▸ Records shown

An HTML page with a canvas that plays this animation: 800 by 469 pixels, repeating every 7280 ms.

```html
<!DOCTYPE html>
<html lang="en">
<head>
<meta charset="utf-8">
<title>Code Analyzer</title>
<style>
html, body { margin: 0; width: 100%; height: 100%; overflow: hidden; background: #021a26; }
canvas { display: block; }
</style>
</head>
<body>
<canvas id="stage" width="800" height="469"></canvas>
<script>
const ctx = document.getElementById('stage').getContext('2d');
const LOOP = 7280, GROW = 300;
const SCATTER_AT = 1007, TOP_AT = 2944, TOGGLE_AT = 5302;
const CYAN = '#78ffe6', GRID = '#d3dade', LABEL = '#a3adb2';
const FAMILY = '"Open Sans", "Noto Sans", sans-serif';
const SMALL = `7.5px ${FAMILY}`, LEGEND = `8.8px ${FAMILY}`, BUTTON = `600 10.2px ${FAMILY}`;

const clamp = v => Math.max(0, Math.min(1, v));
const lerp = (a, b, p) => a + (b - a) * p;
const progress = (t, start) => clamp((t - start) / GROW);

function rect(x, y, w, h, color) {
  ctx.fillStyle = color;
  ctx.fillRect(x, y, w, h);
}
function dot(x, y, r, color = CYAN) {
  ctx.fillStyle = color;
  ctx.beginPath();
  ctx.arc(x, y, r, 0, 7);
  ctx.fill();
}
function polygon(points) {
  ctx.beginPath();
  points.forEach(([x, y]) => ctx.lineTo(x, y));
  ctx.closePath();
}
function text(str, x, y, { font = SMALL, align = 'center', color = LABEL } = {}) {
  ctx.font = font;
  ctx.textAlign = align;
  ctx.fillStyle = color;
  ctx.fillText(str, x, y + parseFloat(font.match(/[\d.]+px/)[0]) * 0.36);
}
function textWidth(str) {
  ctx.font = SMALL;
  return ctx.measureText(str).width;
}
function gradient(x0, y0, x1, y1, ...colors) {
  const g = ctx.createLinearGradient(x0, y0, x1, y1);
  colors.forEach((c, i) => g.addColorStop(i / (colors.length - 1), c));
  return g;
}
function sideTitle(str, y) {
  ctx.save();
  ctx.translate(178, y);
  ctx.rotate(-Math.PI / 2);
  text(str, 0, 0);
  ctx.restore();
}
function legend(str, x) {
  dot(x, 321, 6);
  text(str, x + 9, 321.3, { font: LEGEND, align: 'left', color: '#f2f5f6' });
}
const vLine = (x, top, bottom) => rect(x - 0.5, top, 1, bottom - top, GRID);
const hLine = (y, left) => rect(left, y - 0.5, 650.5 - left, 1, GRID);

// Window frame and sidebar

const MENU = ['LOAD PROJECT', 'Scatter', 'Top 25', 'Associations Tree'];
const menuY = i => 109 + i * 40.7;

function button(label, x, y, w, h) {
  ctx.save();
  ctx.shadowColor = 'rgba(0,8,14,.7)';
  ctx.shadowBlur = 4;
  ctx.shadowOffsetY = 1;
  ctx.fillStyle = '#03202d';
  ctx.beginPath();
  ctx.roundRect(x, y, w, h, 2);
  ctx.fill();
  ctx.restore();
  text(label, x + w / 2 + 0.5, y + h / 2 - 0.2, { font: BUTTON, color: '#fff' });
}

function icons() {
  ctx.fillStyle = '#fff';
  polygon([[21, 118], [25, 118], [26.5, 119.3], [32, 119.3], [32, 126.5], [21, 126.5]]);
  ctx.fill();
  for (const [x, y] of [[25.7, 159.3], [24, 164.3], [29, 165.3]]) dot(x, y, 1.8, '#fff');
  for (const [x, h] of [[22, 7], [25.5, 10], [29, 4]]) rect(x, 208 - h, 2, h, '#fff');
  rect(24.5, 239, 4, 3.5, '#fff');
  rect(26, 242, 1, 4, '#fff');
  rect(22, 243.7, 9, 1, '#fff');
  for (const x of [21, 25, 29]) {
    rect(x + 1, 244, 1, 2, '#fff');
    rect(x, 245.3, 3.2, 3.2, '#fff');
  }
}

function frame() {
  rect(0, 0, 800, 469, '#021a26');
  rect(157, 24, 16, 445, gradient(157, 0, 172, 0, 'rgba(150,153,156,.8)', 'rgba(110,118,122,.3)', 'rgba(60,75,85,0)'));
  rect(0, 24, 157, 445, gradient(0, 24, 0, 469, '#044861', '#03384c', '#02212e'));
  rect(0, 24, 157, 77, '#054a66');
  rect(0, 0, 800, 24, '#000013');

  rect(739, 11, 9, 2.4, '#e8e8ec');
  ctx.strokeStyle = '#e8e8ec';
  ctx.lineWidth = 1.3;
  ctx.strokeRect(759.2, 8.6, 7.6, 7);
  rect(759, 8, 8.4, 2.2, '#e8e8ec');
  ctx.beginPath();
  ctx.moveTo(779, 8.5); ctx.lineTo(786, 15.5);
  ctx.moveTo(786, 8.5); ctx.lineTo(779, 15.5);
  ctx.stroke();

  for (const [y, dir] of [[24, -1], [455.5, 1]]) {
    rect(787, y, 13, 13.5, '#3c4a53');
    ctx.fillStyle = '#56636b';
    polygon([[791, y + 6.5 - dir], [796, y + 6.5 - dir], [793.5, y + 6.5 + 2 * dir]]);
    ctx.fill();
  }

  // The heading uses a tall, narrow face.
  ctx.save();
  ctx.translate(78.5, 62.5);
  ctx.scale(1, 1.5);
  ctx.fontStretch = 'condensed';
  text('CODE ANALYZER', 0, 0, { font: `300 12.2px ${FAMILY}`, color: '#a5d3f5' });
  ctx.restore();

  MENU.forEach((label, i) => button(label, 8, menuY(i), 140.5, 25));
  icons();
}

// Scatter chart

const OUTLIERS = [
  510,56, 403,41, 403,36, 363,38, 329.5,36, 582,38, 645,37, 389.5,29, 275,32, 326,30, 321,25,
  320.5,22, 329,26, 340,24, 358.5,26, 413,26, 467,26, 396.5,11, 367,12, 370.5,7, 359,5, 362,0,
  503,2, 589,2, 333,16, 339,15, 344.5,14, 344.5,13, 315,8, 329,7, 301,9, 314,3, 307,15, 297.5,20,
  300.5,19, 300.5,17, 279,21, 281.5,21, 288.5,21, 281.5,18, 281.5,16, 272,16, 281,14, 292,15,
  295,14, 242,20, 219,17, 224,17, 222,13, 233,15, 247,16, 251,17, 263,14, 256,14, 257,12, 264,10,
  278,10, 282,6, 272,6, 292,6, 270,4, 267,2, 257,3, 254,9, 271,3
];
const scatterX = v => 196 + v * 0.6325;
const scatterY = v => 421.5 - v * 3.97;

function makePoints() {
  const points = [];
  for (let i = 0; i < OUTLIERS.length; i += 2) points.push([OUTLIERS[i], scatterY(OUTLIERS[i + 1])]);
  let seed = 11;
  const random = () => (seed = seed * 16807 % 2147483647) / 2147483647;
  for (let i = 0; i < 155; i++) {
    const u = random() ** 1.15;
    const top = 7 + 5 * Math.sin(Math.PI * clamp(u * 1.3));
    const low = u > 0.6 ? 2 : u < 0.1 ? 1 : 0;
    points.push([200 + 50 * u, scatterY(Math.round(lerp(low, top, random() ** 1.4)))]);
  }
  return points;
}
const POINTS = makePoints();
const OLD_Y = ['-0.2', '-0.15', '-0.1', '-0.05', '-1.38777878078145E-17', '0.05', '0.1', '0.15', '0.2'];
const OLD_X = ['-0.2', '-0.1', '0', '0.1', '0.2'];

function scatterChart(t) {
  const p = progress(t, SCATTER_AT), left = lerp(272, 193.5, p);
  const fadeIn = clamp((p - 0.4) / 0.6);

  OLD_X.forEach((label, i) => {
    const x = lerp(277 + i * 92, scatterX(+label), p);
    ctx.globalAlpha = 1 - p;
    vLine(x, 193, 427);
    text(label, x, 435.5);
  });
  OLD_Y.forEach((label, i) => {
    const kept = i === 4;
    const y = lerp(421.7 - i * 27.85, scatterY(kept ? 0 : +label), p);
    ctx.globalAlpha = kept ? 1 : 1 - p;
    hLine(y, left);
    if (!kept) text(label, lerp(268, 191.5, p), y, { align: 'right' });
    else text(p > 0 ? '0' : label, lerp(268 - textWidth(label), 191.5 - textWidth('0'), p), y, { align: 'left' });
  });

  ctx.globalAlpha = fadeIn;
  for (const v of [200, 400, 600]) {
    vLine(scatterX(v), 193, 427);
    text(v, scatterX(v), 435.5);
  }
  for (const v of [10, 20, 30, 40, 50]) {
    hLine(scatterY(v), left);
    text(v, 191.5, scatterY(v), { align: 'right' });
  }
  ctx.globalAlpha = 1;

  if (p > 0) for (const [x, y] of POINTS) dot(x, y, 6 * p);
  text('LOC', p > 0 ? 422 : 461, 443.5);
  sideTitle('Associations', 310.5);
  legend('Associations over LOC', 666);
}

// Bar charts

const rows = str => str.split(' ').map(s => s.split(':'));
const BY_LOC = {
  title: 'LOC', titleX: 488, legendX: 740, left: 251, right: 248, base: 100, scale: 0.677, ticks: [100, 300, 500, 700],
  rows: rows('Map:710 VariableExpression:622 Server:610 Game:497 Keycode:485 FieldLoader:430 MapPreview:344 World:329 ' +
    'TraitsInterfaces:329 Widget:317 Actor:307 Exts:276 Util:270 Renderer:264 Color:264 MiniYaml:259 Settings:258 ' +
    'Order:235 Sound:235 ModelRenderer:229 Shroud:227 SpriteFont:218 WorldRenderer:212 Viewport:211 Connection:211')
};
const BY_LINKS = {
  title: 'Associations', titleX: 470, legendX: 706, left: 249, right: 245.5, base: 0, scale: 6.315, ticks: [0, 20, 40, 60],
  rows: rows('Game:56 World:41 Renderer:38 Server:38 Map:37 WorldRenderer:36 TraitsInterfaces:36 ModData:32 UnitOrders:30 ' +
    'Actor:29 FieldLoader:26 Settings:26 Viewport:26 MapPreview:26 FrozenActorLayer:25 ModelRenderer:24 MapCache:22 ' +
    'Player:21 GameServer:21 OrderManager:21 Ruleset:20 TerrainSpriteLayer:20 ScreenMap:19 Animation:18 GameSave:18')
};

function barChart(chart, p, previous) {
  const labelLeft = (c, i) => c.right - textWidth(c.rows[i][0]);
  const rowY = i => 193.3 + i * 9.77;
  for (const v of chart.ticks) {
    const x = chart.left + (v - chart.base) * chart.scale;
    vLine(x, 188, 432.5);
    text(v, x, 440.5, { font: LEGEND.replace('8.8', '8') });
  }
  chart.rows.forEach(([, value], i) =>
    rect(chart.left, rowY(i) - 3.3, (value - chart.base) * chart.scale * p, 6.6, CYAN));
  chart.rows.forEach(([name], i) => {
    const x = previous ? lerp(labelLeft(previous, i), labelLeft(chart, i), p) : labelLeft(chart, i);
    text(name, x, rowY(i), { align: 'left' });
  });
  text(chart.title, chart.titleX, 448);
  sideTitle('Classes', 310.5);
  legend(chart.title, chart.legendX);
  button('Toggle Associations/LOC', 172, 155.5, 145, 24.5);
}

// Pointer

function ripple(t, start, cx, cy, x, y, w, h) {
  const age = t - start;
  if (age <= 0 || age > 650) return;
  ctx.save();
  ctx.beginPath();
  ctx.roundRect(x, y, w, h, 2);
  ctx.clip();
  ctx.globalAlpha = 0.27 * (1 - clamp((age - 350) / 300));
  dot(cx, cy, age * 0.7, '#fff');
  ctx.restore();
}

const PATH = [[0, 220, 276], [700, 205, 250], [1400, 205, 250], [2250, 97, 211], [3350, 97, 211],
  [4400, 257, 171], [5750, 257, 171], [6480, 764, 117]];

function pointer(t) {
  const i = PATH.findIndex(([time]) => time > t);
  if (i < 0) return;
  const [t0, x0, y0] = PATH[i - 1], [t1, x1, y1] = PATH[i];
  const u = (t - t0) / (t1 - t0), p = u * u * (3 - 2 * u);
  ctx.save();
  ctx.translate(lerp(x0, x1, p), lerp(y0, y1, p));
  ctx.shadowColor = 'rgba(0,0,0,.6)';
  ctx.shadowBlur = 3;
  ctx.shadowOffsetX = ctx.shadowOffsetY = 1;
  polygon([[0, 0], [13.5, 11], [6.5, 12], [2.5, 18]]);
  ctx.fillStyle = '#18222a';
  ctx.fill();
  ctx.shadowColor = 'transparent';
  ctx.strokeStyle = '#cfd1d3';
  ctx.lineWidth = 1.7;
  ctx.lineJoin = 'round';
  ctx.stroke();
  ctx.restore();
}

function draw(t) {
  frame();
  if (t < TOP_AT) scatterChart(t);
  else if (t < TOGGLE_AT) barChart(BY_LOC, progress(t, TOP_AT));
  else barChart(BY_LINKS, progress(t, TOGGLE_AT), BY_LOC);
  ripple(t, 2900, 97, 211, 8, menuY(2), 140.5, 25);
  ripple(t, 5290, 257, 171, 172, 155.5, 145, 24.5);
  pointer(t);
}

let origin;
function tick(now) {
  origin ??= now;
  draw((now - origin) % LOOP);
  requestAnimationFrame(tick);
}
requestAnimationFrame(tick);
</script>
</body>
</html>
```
...
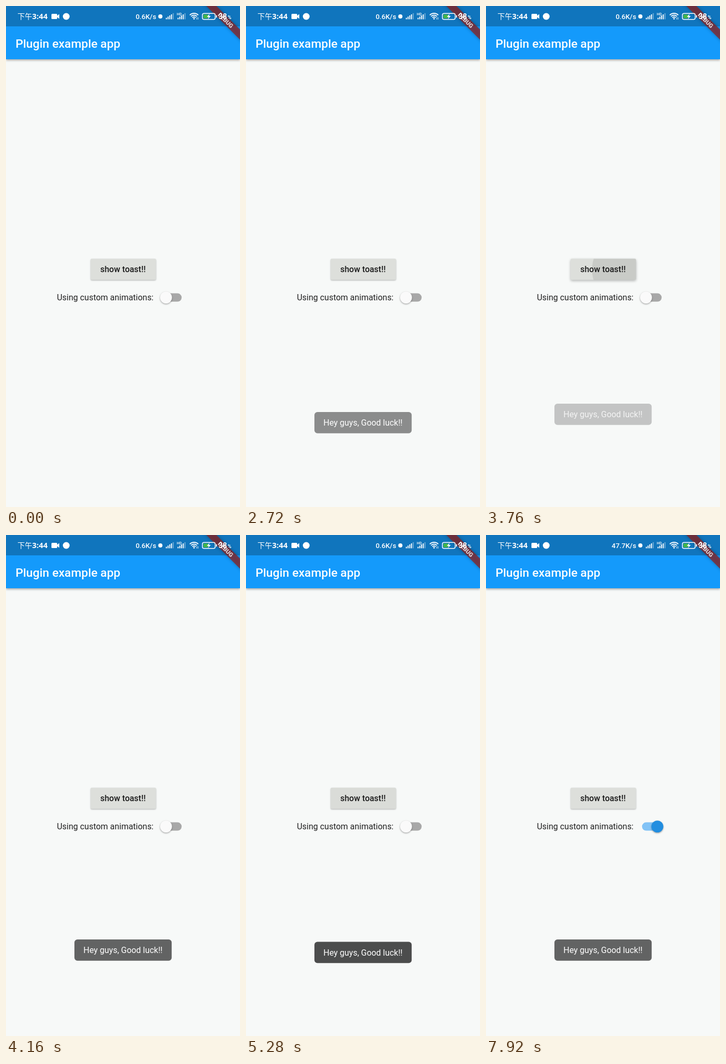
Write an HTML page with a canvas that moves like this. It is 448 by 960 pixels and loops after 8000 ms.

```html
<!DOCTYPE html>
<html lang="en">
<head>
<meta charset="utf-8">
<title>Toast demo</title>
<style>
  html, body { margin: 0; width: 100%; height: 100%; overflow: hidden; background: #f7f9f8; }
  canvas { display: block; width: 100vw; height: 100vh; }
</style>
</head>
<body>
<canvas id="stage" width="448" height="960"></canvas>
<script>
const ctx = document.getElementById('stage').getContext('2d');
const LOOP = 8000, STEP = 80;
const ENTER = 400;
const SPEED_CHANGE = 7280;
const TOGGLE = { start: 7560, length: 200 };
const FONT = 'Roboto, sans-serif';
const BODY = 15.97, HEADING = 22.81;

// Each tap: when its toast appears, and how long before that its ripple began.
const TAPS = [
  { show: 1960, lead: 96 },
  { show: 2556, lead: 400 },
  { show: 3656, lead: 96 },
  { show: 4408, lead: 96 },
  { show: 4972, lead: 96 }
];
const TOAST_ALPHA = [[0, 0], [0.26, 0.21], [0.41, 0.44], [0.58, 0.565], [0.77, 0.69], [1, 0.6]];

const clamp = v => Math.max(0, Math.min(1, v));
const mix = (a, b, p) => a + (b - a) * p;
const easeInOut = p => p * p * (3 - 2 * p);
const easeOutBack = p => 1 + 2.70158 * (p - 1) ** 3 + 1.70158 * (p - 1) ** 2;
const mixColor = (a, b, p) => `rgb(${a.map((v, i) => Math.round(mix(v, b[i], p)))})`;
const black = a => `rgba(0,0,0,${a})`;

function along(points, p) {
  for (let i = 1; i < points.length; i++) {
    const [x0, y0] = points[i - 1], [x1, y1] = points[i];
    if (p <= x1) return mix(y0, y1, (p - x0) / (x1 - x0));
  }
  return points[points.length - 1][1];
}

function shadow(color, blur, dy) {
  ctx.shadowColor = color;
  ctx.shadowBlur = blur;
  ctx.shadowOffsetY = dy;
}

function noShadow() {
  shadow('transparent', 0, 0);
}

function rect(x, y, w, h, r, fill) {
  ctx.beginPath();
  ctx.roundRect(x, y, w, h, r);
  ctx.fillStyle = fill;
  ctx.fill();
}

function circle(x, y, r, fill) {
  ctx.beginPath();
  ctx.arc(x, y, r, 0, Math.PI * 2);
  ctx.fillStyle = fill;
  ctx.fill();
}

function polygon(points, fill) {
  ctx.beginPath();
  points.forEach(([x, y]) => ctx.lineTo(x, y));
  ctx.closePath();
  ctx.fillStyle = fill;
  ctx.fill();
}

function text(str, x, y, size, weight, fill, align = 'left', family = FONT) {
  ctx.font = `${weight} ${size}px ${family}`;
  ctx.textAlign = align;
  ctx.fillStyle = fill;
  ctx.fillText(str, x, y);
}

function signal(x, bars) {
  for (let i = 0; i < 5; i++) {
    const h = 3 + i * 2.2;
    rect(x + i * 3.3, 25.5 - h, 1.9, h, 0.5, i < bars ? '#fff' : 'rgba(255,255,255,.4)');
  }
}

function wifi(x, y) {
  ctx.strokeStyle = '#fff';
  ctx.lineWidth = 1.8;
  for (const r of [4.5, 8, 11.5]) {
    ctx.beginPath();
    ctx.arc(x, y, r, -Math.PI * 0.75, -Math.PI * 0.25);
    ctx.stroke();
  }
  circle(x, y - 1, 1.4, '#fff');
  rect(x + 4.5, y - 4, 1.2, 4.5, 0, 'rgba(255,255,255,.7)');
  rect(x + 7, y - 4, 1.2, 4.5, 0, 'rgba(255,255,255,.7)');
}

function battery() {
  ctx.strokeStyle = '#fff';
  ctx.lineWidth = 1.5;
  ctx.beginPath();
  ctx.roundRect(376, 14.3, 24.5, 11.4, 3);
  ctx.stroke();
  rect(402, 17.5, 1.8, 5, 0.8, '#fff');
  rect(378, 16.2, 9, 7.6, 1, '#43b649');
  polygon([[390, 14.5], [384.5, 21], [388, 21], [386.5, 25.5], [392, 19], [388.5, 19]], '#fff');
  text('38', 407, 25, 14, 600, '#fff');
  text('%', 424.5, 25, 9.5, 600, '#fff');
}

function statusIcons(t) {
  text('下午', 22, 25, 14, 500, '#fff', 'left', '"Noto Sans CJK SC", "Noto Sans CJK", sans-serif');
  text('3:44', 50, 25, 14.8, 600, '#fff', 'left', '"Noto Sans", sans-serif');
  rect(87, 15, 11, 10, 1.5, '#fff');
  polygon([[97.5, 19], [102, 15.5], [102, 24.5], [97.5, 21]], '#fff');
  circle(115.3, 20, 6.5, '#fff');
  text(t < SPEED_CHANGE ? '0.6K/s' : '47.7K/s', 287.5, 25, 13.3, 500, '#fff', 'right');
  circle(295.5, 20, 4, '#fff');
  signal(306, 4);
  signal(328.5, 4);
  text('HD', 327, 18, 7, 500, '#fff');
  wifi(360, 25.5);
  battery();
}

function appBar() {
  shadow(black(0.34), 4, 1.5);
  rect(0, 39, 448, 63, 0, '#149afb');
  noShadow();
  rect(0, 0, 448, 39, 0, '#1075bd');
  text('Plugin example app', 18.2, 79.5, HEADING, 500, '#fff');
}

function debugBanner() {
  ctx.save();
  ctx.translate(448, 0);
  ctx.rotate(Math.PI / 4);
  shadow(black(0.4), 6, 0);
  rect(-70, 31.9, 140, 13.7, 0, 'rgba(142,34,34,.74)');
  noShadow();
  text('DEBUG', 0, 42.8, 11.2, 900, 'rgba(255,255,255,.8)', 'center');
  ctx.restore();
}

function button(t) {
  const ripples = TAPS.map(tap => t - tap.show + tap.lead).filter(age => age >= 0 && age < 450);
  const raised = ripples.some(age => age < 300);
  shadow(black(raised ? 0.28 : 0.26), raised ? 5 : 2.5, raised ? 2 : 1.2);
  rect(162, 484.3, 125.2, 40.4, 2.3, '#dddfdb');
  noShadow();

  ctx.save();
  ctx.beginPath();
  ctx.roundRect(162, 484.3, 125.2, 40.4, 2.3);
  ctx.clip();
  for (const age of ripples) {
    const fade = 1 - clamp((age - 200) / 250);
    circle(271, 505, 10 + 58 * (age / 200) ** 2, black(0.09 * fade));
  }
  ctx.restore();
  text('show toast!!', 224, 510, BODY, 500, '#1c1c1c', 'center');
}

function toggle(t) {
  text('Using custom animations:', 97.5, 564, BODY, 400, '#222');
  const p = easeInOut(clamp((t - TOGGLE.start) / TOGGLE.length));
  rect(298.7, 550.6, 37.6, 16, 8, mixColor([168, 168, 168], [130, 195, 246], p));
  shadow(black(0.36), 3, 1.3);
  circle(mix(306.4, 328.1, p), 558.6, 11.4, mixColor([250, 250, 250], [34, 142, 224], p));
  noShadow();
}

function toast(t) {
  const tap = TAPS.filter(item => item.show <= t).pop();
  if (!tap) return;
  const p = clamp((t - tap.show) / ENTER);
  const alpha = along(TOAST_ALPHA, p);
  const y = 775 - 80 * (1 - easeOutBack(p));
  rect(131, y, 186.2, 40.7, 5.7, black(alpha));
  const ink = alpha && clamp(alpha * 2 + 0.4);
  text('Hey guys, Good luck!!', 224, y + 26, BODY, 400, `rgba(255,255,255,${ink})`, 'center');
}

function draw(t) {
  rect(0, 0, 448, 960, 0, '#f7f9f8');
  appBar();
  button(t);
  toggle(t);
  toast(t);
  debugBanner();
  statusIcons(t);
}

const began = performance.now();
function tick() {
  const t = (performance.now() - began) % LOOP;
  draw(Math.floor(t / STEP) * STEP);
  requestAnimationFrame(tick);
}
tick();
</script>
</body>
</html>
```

▸ Directions
Lines of the material above that contain the string "scatterX" must be counted; respond with the total alone.

▸ Exercise result
4